→ **EXERCISE OBJECTIVE**: Look through the entries below and show every line containing the word "absolute".

→ **RECORDS TO USE**:
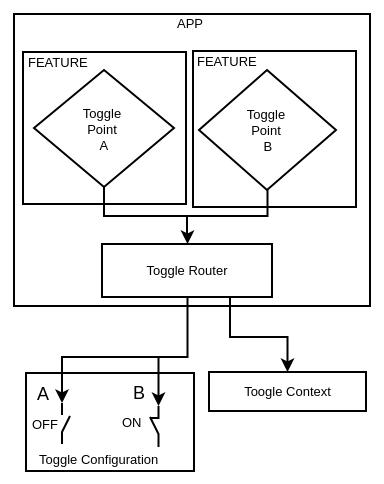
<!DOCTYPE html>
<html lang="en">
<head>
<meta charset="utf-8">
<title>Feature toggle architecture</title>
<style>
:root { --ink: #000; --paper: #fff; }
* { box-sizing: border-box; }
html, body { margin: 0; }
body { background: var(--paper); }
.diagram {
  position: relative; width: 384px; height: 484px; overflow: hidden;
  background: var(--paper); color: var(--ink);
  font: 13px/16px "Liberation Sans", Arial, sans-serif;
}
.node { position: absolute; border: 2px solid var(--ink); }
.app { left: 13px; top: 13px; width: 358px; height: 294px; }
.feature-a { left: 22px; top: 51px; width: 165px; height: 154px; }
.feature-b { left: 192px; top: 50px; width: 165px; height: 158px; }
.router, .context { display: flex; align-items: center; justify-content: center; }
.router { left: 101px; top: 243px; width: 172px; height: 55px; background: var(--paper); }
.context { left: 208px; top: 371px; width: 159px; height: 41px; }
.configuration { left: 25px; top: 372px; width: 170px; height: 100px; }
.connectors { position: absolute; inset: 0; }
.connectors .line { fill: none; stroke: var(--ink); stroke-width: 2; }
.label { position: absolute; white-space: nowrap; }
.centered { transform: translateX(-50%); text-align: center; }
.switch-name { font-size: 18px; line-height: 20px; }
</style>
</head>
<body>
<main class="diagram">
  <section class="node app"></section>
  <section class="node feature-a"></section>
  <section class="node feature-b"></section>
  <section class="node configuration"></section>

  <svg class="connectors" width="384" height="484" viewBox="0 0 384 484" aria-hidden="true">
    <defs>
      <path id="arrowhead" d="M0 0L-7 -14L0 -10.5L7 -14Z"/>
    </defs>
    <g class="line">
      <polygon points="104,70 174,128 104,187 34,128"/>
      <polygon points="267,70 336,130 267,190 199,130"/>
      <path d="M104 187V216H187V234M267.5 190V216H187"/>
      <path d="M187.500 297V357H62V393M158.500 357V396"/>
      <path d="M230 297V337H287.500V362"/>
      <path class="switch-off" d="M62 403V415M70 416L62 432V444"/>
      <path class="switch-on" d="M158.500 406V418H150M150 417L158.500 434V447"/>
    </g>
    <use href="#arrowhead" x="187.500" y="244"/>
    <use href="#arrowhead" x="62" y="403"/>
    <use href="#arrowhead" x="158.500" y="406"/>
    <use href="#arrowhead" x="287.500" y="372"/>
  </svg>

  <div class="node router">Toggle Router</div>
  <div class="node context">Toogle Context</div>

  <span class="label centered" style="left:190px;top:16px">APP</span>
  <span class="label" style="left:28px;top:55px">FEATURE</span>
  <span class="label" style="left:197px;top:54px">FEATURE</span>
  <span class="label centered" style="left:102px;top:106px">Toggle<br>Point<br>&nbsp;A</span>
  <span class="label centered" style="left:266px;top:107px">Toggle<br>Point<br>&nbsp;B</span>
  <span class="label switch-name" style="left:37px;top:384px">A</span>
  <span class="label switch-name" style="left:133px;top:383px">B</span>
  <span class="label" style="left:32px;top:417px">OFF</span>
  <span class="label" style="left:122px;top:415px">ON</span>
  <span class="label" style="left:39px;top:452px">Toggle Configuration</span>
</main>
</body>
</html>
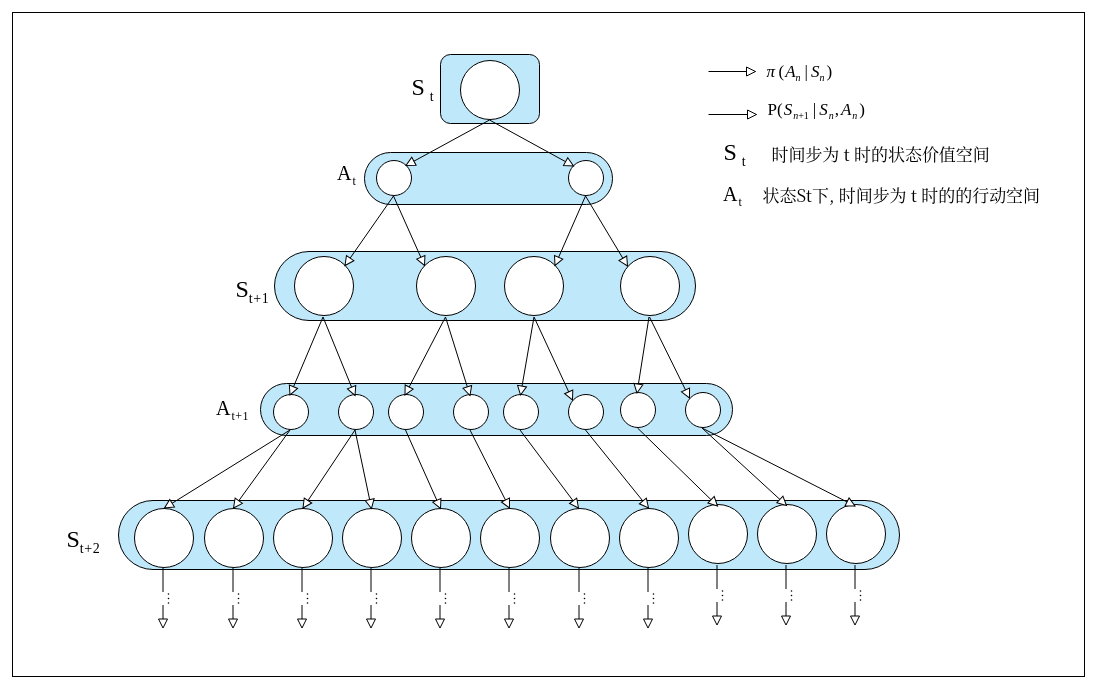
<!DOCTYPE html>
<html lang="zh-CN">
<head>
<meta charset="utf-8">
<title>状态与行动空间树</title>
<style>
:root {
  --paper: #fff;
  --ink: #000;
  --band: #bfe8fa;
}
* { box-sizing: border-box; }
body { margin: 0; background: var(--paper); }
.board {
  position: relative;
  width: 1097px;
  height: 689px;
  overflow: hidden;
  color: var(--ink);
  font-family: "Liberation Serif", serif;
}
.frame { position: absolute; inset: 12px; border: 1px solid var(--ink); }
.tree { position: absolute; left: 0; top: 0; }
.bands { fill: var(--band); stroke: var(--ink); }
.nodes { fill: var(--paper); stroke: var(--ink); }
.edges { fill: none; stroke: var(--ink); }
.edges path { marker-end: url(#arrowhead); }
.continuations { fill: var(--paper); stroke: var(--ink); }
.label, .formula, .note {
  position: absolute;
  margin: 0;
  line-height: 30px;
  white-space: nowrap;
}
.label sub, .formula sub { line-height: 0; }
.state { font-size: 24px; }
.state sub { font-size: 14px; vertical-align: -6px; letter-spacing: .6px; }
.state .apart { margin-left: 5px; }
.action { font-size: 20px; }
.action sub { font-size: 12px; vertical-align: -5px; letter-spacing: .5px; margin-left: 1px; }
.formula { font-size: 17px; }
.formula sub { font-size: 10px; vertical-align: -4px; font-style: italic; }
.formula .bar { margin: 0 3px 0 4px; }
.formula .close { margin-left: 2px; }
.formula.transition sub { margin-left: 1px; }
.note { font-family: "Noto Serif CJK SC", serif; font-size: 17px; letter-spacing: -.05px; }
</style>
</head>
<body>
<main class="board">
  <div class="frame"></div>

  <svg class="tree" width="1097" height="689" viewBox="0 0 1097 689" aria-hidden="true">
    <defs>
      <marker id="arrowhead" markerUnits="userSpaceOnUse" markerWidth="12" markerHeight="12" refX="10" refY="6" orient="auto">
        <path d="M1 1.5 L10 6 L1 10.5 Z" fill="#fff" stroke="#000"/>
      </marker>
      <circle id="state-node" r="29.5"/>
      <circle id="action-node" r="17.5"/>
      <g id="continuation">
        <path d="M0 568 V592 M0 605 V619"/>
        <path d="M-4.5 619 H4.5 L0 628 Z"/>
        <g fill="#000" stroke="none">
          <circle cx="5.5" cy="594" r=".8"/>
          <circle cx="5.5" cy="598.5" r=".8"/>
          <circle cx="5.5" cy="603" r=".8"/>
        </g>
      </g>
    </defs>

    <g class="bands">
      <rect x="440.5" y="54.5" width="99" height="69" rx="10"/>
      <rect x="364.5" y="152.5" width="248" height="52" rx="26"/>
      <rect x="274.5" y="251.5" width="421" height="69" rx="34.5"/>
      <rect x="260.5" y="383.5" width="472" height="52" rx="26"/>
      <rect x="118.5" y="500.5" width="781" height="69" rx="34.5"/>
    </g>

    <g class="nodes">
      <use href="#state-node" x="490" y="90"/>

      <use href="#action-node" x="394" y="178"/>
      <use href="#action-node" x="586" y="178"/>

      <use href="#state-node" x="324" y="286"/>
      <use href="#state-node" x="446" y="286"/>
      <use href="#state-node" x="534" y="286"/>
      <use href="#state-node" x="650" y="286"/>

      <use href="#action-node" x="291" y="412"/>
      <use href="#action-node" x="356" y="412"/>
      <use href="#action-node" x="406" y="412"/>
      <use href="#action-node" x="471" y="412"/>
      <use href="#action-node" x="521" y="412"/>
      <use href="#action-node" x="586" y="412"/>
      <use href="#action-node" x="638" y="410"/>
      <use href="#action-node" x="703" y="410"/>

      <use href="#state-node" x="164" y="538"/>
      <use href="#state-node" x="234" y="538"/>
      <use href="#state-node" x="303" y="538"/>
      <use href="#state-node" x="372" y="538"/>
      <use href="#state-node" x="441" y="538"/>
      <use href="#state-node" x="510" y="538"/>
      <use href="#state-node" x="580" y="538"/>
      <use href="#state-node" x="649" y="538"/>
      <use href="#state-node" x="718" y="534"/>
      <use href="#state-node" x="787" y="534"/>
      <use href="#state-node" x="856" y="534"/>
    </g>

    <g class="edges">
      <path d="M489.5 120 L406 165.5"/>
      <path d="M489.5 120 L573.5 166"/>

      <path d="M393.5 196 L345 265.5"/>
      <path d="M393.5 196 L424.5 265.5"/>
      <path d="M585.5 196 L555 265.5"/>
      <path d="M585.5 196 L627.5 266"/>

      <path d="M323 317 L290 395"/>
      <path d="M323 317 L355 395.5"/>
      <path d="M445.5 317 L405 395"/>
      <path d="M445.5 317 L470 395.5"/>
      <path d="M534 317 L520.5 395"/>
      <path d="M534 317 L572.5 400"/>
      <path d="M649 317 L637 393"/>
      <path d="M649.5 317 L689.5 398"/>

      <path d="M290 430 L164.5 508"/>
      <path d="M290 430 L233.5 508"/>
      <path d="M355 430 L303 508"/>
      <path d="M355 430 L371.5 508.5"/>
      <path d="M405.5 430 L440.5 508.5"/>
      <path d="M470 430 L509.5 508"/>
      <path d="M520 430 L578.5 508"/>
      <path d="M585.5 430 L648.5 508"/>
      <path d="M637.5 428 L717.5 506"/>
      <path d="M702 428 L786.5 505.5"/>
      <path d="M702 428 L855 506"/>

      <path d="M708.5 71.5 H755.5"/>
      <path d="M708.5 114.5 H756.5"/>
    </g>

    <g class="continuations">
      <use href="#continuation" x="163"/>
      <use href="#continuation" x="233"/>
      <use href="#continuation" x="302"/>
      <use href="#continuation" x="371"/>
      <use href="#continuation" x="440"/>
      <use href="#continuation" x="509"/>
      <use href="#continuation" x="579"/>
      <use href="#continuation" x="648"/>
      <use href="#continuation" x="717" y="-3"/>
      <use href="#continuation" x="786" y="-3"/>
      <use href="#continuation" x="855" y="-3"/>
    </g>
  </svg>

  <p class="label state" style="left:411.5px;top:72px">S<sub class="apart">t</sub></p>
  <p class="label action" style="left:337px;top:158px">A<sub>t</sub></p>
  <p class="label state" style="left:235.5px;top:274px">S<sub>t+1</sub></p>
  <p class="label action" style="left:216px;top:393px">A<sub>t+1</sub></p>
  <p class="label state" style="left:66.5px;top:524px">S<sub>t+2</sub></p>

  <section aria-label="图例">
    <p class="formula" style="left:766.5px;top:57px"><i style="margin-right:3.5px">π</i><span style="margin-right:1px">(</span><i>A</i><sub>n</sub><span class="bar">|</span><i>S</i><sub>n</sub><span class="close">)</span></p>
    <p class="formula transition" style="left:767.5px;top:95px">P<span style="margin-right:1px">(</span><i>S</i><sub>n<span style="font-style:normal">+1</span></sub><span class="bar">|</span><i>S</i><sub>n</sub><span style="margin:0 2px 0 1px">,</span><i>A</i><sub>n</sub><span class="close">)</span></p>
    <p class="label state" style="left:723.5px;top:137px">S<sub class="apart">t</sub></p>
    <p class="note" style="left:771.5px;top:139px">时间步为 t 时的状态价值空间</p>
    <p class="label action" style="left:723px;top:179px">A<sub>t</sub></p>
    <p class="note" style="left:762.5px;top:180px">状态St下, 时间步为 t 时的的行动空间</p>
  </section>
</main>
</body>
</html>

→ **EXERCISE ANSWER**:
.node { position: absolute; border: 2px solid var(--ink); }
.connectors { position: absolute; inset: 0; }
.label { position: absolute; white-space: nowrap; }
.frame { position: absolute; inset: 12px; border: 1px solid var(--ink); }
.tree { position: absolute; left: 0; top: 0; }
  position: absolute;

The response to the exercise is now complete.